What is expected -
Within the data below, copy each line where the string "weave" is found.

Source data -
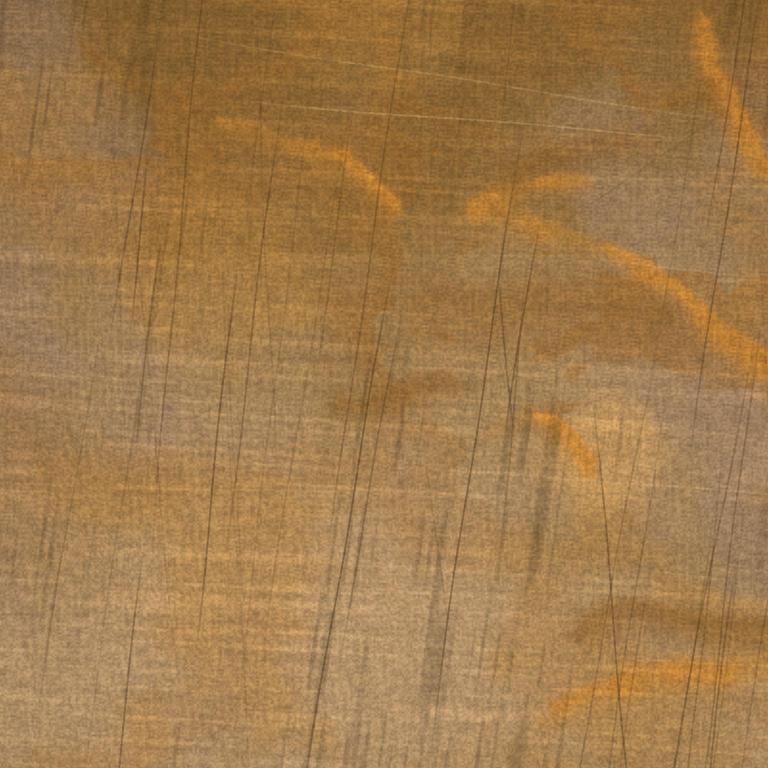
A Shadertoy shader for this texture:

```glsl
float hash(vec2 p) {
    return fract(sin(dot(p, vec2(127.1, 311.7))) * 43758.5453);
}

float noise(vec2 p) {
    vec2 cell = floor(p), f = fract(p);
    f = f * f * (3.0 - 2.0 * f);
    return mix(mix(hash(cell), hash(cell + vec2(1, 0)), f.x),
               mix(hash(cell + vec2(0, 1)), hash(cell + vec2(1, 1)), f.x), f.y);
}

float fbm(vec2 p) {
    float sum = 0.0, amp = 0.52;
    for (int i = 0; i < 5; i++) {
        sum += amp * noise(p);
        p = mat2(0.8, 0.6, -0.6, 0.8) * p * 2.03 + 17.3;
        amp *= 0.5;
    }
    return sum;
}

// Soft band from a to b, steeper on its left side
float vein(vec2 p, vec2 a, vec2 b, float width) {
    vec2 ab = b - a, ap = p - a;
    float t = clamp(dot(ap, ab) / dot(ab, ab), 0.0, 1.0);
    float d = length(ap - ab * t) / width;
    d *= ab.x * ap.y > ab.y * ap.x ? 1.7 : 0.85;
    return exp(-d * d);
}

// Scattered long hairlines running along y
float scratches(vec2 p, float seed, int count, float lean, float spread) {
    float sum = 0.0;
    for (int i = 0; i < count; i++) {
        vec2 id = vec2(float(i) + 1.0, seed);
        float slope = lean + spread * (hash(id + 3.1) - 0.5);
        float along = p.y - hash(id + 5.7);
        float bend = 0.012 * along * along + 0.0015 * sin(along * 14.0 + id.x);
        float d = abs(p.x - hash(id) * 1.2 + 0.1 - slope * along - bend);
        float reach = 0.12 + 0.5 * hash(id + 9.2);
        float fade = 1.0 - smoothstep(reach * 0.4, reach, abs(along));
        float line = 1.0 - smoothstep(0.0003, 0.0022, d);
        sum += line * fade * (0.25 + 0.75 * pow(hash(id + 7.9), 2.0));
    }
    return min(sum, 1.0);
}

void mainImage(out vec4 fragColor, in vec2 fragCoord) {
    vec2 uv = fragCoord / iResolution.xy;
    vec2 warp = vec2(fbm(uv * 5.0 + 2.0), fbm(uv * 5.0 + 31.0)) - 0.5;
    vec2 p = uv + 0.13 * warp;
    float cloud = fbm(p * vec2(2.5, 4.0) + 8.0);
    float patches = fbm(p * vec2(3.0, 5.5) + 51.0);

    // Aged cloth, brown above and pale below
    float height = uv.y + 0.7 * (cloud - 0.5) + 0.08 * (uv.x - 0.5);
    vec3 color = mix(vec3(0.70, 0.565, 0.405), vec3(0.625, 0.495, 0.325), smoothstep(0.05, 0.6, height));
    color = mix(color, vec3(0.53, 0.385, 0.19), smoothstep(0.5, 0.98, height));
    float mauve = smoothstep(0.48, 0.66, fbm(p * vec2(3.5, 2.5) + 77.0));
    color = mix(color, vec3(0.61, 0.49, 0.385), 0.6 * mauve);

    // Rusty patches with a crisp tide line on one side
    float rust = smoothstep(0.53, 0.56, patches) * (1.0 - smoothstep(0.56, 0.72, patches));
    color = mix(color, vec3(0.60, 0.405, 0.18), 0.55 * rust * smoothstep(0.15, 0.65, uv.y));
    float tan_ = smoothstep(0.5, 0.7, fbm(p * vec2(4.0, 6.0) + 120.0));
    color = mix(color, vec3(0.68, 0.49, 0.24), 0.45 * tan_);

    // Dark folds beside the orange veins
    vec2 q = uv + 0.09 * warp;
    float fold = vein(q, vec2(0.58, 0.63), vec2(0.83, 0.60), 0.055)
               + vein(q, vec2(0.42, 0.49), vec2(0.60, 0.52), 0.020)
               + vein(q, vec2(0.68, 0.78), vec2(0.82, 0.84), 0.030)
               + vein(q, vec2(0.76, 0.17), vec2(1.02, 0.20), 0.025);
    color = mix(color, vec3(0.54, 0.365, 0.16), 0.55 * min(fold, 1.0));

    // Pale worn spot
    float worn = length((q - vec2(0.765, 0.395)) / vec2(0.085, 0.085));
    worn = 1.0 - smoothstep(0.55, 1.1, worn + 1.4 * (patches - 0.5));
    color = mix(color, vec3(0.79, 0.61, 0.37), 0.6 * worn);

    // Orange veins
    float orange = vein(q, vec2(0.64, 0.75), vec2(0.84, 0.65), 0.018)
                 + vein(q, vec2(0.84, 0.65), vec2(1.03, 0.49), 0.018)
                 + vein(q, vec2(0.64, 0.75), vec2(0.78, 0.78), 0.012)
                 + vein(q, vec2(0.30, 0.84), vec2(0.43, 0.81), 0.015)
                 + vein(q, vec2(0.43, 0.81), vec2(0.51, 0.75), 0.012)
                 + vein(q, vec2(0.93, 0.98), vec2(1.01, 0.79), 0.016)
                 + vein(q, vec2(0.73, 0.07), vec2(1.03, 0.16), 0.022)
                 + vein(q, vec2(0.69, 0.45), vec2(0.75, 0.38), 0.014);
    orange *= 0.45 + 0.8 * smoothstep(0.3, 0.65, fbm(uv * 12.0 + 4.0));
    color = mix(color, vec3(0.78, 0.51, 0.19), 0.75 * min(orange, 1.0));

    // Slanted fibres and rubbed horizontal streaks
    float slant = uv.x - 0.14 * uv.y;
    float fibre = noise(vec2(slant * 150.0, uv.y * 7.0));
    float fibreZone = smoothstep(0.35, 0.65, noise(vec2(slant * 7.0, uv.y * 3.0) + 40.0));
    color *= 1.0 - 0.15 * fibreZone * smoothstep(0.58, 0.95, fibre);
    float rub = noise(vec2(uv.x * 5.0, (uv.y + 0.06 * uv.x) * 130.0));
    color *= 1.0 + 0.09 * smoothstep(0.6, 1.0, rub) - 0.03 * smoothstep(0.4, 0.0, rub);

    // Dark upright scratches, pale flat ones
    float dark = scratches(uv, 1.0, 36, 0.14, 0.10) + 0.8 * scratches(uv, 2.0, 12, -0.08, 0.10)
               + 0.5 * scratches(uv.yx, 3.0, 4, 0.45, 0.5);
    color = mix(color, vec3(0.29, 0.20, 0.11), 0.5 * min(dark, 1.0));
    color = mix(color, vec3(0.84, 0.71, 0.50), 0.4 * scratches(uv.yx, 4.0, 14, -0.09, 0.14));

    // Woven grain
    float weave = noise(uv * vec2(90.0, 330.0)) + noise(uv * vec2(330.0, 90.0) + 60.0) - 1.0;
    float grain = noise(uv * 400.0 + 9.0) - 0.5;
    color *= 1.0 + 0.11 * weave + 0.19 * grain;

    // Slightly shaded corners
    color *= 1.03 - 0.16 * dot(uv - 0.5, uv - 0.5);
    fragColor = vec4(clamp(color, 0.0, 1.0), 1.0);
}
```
--
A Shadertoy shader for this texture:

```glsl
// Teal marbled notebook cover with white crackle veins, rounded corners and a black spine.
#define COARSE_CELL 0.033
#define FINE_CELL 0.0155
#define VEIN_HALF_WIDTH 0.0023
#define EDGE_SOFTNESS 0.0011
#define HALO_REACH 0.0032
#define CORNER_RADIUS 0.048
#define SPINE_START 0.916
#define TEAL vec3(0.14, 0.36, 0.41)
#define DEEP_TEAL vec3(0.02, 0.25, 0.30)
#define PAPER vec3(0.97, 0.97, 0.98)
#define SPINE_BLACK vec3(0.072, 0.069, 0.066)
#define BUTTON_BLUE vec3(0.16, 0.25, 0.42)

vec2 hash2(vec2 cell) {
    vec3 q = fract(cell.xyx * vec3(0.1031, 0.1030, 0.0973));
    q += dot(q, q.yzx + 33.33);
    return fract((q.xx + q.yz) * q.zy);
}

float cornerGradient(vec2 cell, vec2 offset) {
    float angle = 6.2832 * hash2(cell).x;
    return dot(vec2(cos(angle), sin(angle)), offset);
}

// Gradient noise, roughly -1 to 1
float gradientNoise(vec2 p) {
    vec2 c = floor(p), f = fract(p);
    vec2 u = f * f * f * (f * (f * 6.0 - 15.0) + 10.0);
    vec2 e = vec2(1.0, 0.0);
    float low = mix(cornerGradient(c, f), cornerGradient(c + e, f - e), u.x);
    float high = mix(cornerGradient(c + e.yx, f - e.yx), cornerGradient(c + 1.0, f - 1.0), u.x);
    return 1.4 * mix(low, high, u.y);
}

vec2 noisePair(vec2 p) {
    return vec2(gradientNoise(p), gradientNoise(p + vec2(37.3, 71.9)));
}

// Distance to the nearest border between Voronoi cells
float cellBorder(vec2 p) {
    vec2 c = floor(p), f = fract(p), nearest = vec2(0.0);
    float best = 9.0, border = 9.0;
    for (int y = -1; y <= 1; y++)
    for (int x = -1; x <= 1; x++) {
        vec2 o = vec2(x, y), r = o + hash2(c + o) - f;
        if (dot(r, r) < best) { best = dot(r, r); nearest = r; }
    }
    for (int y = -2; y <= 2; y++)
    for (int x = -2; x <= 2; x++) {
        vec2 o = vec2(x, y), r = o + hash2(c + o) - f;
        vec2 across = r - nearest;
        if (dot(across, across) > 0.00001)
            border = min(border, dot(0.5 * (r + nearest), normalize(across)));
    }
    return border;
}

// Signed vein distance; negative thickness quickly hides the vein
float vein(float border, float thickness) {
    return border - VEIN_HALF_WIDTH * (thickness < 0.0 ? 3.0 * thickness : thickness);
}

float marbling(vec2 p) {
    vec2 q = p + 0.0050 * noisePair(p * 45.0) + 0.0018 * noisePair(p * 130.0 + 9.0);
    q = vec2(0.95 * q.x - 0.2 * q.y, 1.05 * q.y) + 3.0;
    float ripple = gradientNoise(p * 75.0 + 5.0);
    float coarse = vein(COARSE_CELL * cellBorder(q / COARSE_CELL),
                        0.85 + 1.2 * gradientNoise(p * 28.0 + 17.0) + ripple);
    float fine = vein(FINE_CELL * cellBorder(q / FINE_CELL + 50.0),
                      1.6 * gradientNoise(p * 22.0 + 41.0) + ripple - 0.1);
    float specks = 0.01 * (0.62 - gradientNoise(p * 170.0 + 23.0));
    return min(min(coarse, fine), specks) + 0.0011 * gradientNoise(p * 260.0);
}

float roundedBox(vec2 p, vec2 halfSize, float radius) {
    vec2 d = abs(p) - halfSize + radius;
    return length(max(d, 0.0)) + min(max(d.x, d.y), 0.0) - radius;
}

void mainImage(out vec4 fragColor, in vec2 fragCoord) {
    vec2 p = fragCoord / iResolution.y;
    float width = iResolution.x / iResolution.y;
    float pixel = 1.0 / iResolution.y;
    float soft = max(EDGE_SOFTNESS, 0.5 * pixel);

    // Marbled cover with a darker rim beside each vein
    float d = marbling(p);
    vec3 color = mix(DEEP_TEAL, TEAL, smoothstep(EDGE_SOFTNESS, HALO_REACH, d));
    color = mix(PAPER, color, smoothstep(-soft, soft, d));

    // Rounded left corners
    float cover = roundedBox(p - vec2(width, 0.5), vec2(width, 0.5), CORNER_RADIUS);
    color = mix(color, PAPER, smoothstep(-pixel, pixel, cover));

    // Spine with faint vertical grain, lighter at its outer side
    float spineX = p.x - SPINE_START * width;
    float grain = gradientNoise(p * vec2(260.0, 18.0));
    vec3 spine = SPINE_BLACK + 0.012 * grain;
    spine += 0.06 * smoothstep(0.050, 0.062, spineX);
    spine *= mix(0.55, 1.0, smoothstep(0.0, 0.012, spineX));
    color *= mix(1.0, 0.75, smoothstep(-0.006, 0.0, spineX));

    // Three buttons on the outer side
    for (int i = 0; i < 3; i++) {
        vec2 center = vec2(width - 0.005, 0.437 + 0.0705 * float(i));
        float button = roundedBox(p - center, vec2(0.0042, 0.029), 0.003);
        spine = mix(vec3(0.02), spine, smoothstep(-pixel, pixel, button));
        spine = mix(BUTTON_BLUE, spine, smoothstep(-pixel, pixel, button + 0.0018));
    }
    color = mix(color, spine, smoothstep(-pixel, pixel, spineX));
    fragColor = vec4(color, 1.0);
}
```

Solution for this task -
    float weave = noise(uv * vec2(90.0, 330.0)) + noise(uv * vec2(330.0, 90.0) + 60.0) - 1.0;
    color *= 1.0 + 0.11 * weave + 0.19 * grain;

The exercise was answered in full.